I'm sick, sick, sick. Can barely talk. Nonetheless I was all over creation today, acquiring stuff for the room (where, at work, we host the kid clients). Got a big plush pillow and fleece, plus a 2nd DDR mat and a 2nd GH guitar... can't find the second mat that I know I used to have, plus somehow I've lost the controller for the wireless #2 guitar, which I can find, but which is useless without the controller. And I got a cute rug for the Lego area, only $7.99!

Also I picked up pencils, cards, etc., for the homework boxes, since on the first day everybody wanted to go play during the homework period -- and that would have been pretty disruptive for the kids who were still working on homework. Got some =quiet= puzzles for the homework boxes, too.

Now I just have to tackle the resistance that I encountered from one of the other grown-ups in the room. *sigh*

Monday, October 11, 2010

Glass Fest

From the journal and the link above, here are a few pictures from the festival. Sign up for the journal!

There was a guy there, not pictured, who said he had no website (yet). He makes tables with sea-glass mosaic tops. They were lovely, utilitarian, and sturdy.

The mosaic artist pictured had some incredible stuff there. The guy holding the T-shirt didn't have any for sale on Saturday, so I nabbed his business card.


Spent Saturday evening till this morning in New York State (just outside NYC, actually). A good friend was celebrating his marriage, and he held a big party to which all of his family (plus most of mine) was invited.

We all grew up on the same block in Flint, Michigan. We gathered from Massachusetts, Oregon, Utah, Minnesota, and Indiana -- not a one of us still lives in Michigan.

It was 75 degrees in NY!

Friday, October 8, 2010

Cape Cod

Vic and I are staying on the "other cape" tonight, planning to get to the Sea Glass Festival in Hyannis tomorrow. We are staying only tonight, and I just checked the NASGA website ( and saw that submissions for Shard of the Year aren't accepted until Sunday. By then we'll be in NY!

It's pretty tragic. I was tempting my husband with tales of how astonishing last year's submissions were. You could walk through the room where they were all on display, oohing and aahing, and you could submit shards as of opening moment on Saturday.

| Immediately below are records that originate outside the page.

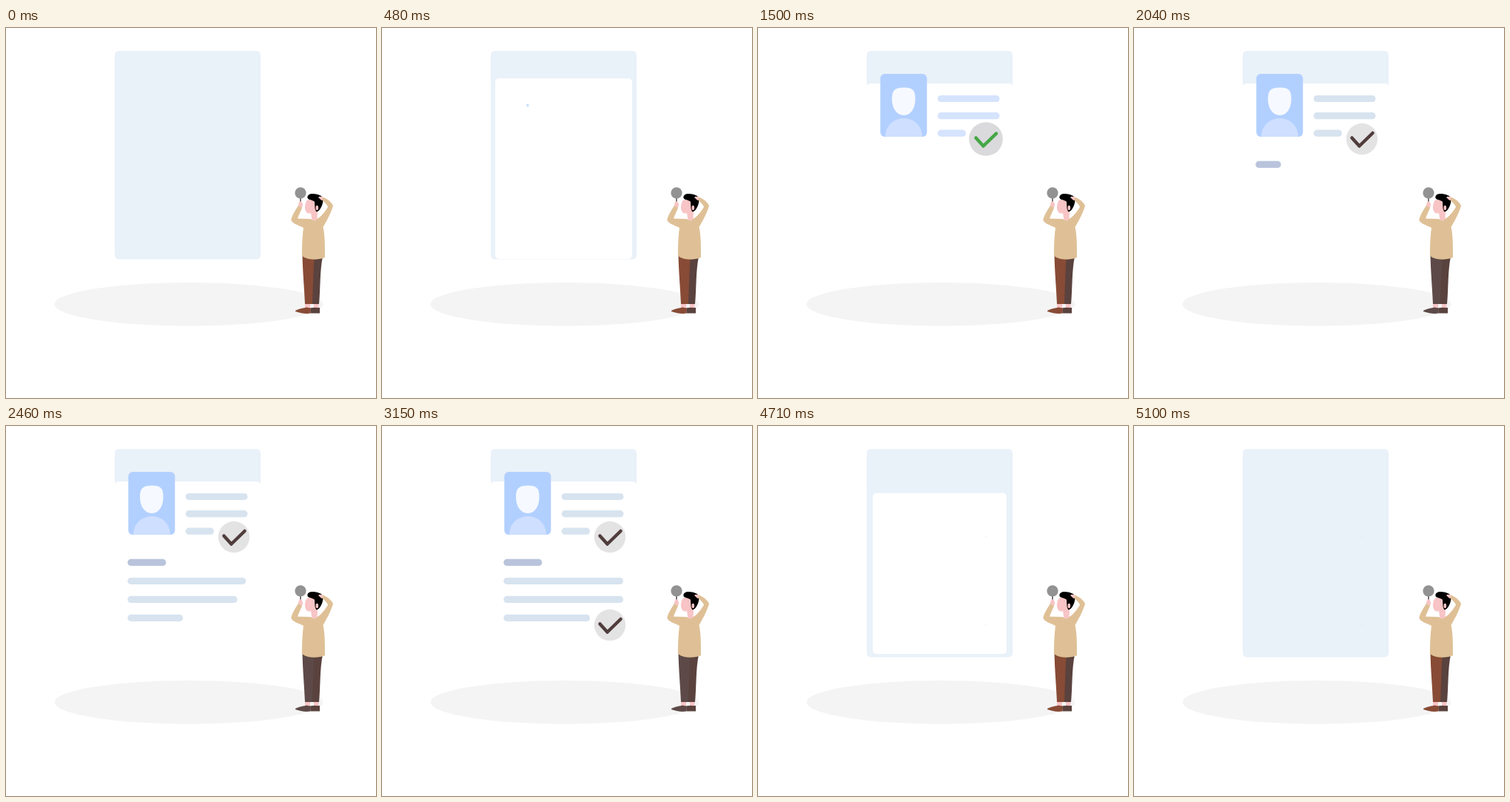
Recreate the animation shown at these times as an HTML page. Size 500 by 500 pixels, loop 5.43 s.

```html
<!DOCTYPE html>
<html lang="en">
<head>
<meta charset="utf-8">
<title>Profile check</title>
<style>
  html, body { margin: 0; width: 100%; height: 100%; overflow: hidden; background: #fff; }
  svg { display: block; width: 100%; height: 100%; }
  .skin { fill: #f8c4c6; }
  .red { fill: #884b35; }
  .dark { fill: #5a423e; }
  .tick { fill: none; stroke-width: 4.5; stroke-linecap: round; stroke-linejoin: round; }
</style>
</head>
<body>
<svg viewBox="0 0 500 500">
  <ellipse cx="247" cy="373.3" rx="181.5" ry="29.3" fill="#f4f4f4"/>
  <rect x="147" y="31" width="197" height="281.5" rx="5.5" fill="#e9f1f9"/>
  <rect id="panel" rx="5" fill="#fff"/>

  <g id="portrait">
    <rect x="165.3" y="62" width="63" height="85" rx="6" fill="#b2d0ff"/>
    <path d="M181 96C181 84 185 80.500 197 80.500S212.500 84 212.500 96C212.500 109 206 118 197 118S181 109 181 96Z" fill="#f6f9ff"/>
    <path d="M172 147C173 113.700 221 113.700 222 147Z" fill="#cfdfff"/>
  </g>
  <g id="bars"></g>
  <g id="badges"></g>

  <g id="man">
    <path class="skin" d="M404 371h7v8h-7ZM416 371h6.500v8h-6.500Z"/>
    <path class="dark" d="M411 378.500C416 377 420 378 424 378V385.500H411.500Z"/>
    <path class="red leg" d="M391 382C396 379 403 378.500 406 377.500L411.500 378.500V385.500C404 387 396 384.500 391 383Z"/>
    <path class="dark" d="M413 309H428C424 328 425 350 423 373H413Z"/>
    <path class="red leg" d="M400.500 307H417C415 328 415 350 414 373H404C403 350 401 330 400.500 307Z"/>
    <path d="M398 229V238" stroke="#777" stroke-width="2"/>
    <circle cx="398" cy="222.800" r="7.600" fill="#929292"/>
    <path class="skin" d="M396 235C399 233 401 236 401 240L399 245L394.500 242Z"/>
    <path class="skin" d="M408 232H421V248L420.500 260H413.500L412 250C407 252 404 248 404 242C404 238 405 234 408 232Z"/>
    <path d="M407.500 230C406 222 419 223 426 227C430 232 428 238 426 242C424 246 421 249 419 248L417.500 244L417 235C415 232 410 233 407.500 230Z"/>
    <ellipse class="skin" cx="420.300" cy="243" rx="1.800" ry="3.200"/>
    <path fill="#dfc096" d="M412 258L394 257.500C396 252 399 246 400 243L395 240C391 246 385 256 385.500 260C387 264 396 267 402 270C400 285 400 298 400 308C408 314 422 314 431 310C431 295 431 280 428.500 269C434 260 440 248 442 240C439 234 432 229 426 228L425 231C431 235 434 239 435 242C431 248 427 254 420.500 258C418 261 415 261 412 258Z"/>
    <path class="skin" d="M422 229C424 226.500 427 228 429 230L426.500 233Z"/>
  </g>
</svg>
<script>
const LOOP = 5430;
const TICK_LENGTH = 41.8;
const $ = s => document.querySelector(s);
const clamp = x => Math.min(1, Math.max(0, x));
const easeOut = p => 1 - (1 - p) ** 3;
const backOut = p => 1 + 3 * (p - 1) ** 3 + 2 * (p - 1) ** 2;
const span = (t, start, length) => clamp((t - start) / length);

function make(parent, tag, attrs) {
  const el = document.createElementNS('http://www.w3.org/2000/svg', tag);
  set(el, attrs);
  return parent.appendChild(el);
}
function set(el, attrs) {
  for (const k in attrs) el.setAttribute(k, attrs[k]);
}

// Each bar: left, right, y, start of growing, start of leaving
const bars = [
  [242.7, 326.5, 95.5, 800, 4390],
  [242.7, 326.5, 118.7, 900, 4300],
  [242.7, 281, 142.2, 1000, 4210],
  [164.3, 216.3, 184.4, 1920, 4020],
  [164.3, 326, 209.5, 2150, 3914],
  [164.3, 326, 234.4, 2235, 3818],
  [164.3, 281, 259.4, 2345, 3722]
].map(([left, right, y, enter, leave], i) => ({
  left, right, enter, leave, title: i === 3,
  el: make($('#bars'), 'rect', { y: y - 4.6, height: 9.2, rx: 4.6 })
}));

// Each badge: y, start of popping in, start of leaving
const badges = [[150, 1140, 4150], [269, 2670, 3720]].map(([y, enter, leave]) => {
  const el = make($('#badges'), 'g', {});
  return {
    el, y, enter, leave,
    disc: make(el, 'circle', { r: 21.2 }),
    tick: make($('#badges'), 'path', { class: 'tick', d: `M294.500 ${y - 1.5}l10 11L322.500 ${y - 8}` })
  };
});

// Panel pose: time, left, top, bottom
const poses = [
  [30, 155, 306, 306], [225, 155, 183, 307], [420, 155, 90, 308],
  [480, 153, 68, 312], [525, 152, 66, 313], [690, 147, 75, 320]
];

function drawPanel(t) {
  const u = t > 3000 ? 5130 - t : t;
  const i = Math.max(1, poses.findIndex(p => p[0] >= u));
  const end = u >= 690 ? 5 : i;
  const a = poses[end - 1], b = poses[end];
  const p = span(u, a[0], b[0] - a[0]);
  const [, left, top, bottom] = a.map((v, k) => v + (b[k] - v) * p);
  set($('#panel'), { x: left, y: top, width: 2 * (245.5 - left), height: bottom - top });
}

function drawBar(b, t, muted) {
  const grow = easeOut(span(t, b.enter, 400));
  const gone = easeOut(span(t, b.leave, 240));
  const full = b.right - b.left;
  const width = full * Math.max(0, grow - gone);
  const titleFill = t < 3720 ? '#b9c4dc' : '#b8cff7';
  set(b.el, {
    x: b.left + full * gone,
    width: width < 0.5 ? 0 : width,
    fill: b.title ? titleFill : muted ? '#d7e3ef' : '#d5e3fd'
  });
}

function drawBadge(b, t, muted) {
  const out = 1 - 0.97 * easeOut(span(t, b.leave, 210));
  const scale = Math.max(0, backOut(span(t, b.enter, 480))) * out;
  const drawn = easeOut(span(t, b.enter + 180, 300)) * TICK_LENGTH;
  set(b.el, { transform: `translate(308 ${b.y}) scale(${t < b.enter ? 0 : scale})` });
  set(b.disc, { fill: muted ? '#e4e3e3' : '#dadadc' });
  set(b.tick, {
    stroke: muted ? '#4f3d3c' : '#45a745',
    'stroke-dasharray': `${drawn} 100`,
    visibility: drawn > 0 && out > 0.04 ? 'visible' : 'hidden',
    transform: `translate(308 ${b.y}) scale(${out}) translate(-308 ${-b.y})`
  });
}

function draw(t) {
  const muted = t >= 1920;
  drawPanel(t);
  const size = easeOut(span(t, 475, 425)) * (1 - easeOut(span(t, 4400, 240)));
  set($('#portrait'), { transform: `translate(196.8 104.5) scale(${size}) translate(-196.8 -104.5)` });
  bars.forEach(b => drawBar(b, t, muted));
  badges.forEach(b => drawBadge(b, t, muted));
  const legFill = t >= 1920 && t < 3720 ? '#5d4a48' : '#884b35';
  document.querySelectorAll('.leg').forEach(el => { el.style.fill = legFill; });
}

const begin = performance.now();
function frame() {
  draw((performance.now() - begin) % LOOP);
  requestAnimationFrame(frame);
}
frame();
</script>
</body>
</html>
```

Dammit.

I will try to get pictures of SOMEthing worth posting.

Pomegranate and Chocolate

The best pomegranate martini available is found at Jalapeno's in Gloucester. No martini bar, standard bar, restaurant, or bistro that I've entered in Salem, Peabody, Danvers, Essex, Gloucester, Beverly, or Newburyport has its equal. The pom-martini is often too sweet or too strong, without character or bite. Jalapeno's is a class apart.

Today I sampled the second-best pomegranate martini. You know who serves it? The 99.

The chocolate martini is a specialty of Gloucester. The Franklin on Main has an amazing one, and Alchemy on Pleasant does a wowza chocolate clementine martini that goes oddly well with its Provencal platter (see below).

Saturday, October 2, 2010


Of course, the original recommendation that I would make, and have been making for 20 years now, is that you visit Pomodoro (North End, Boston). It's tiny (let's call it 'intimate'). The food is amazing, and the chef operates within eye-contact range. Awesome aromas, and atmosphere galore.

Alchemy & The Black Lobster

These are two restaurants that recently lit my fire.

Alchemy (Gloucester) has an amazing new menu. It features lamb sirloin in harissa, a Provencal platter of white-bean hummus and olive tapenade, and moules frites (mussels with fries) with yummy aioli. The chocolate clementine martini makes a great dessert.

The Black Lobster (Salem) genuinely grills the items that it identifies as "grilled": filet mignon, scallops, shrimp, asparagus... and before grilling them, the chef liberally doses these items with sea salt. Simple, but very yummy. Plus, the view (trains, boats, and automobiles) is endlessly entertaining, and the pasta is delightfully al dente. AVOID the espresso martini; the shiraz is quite good.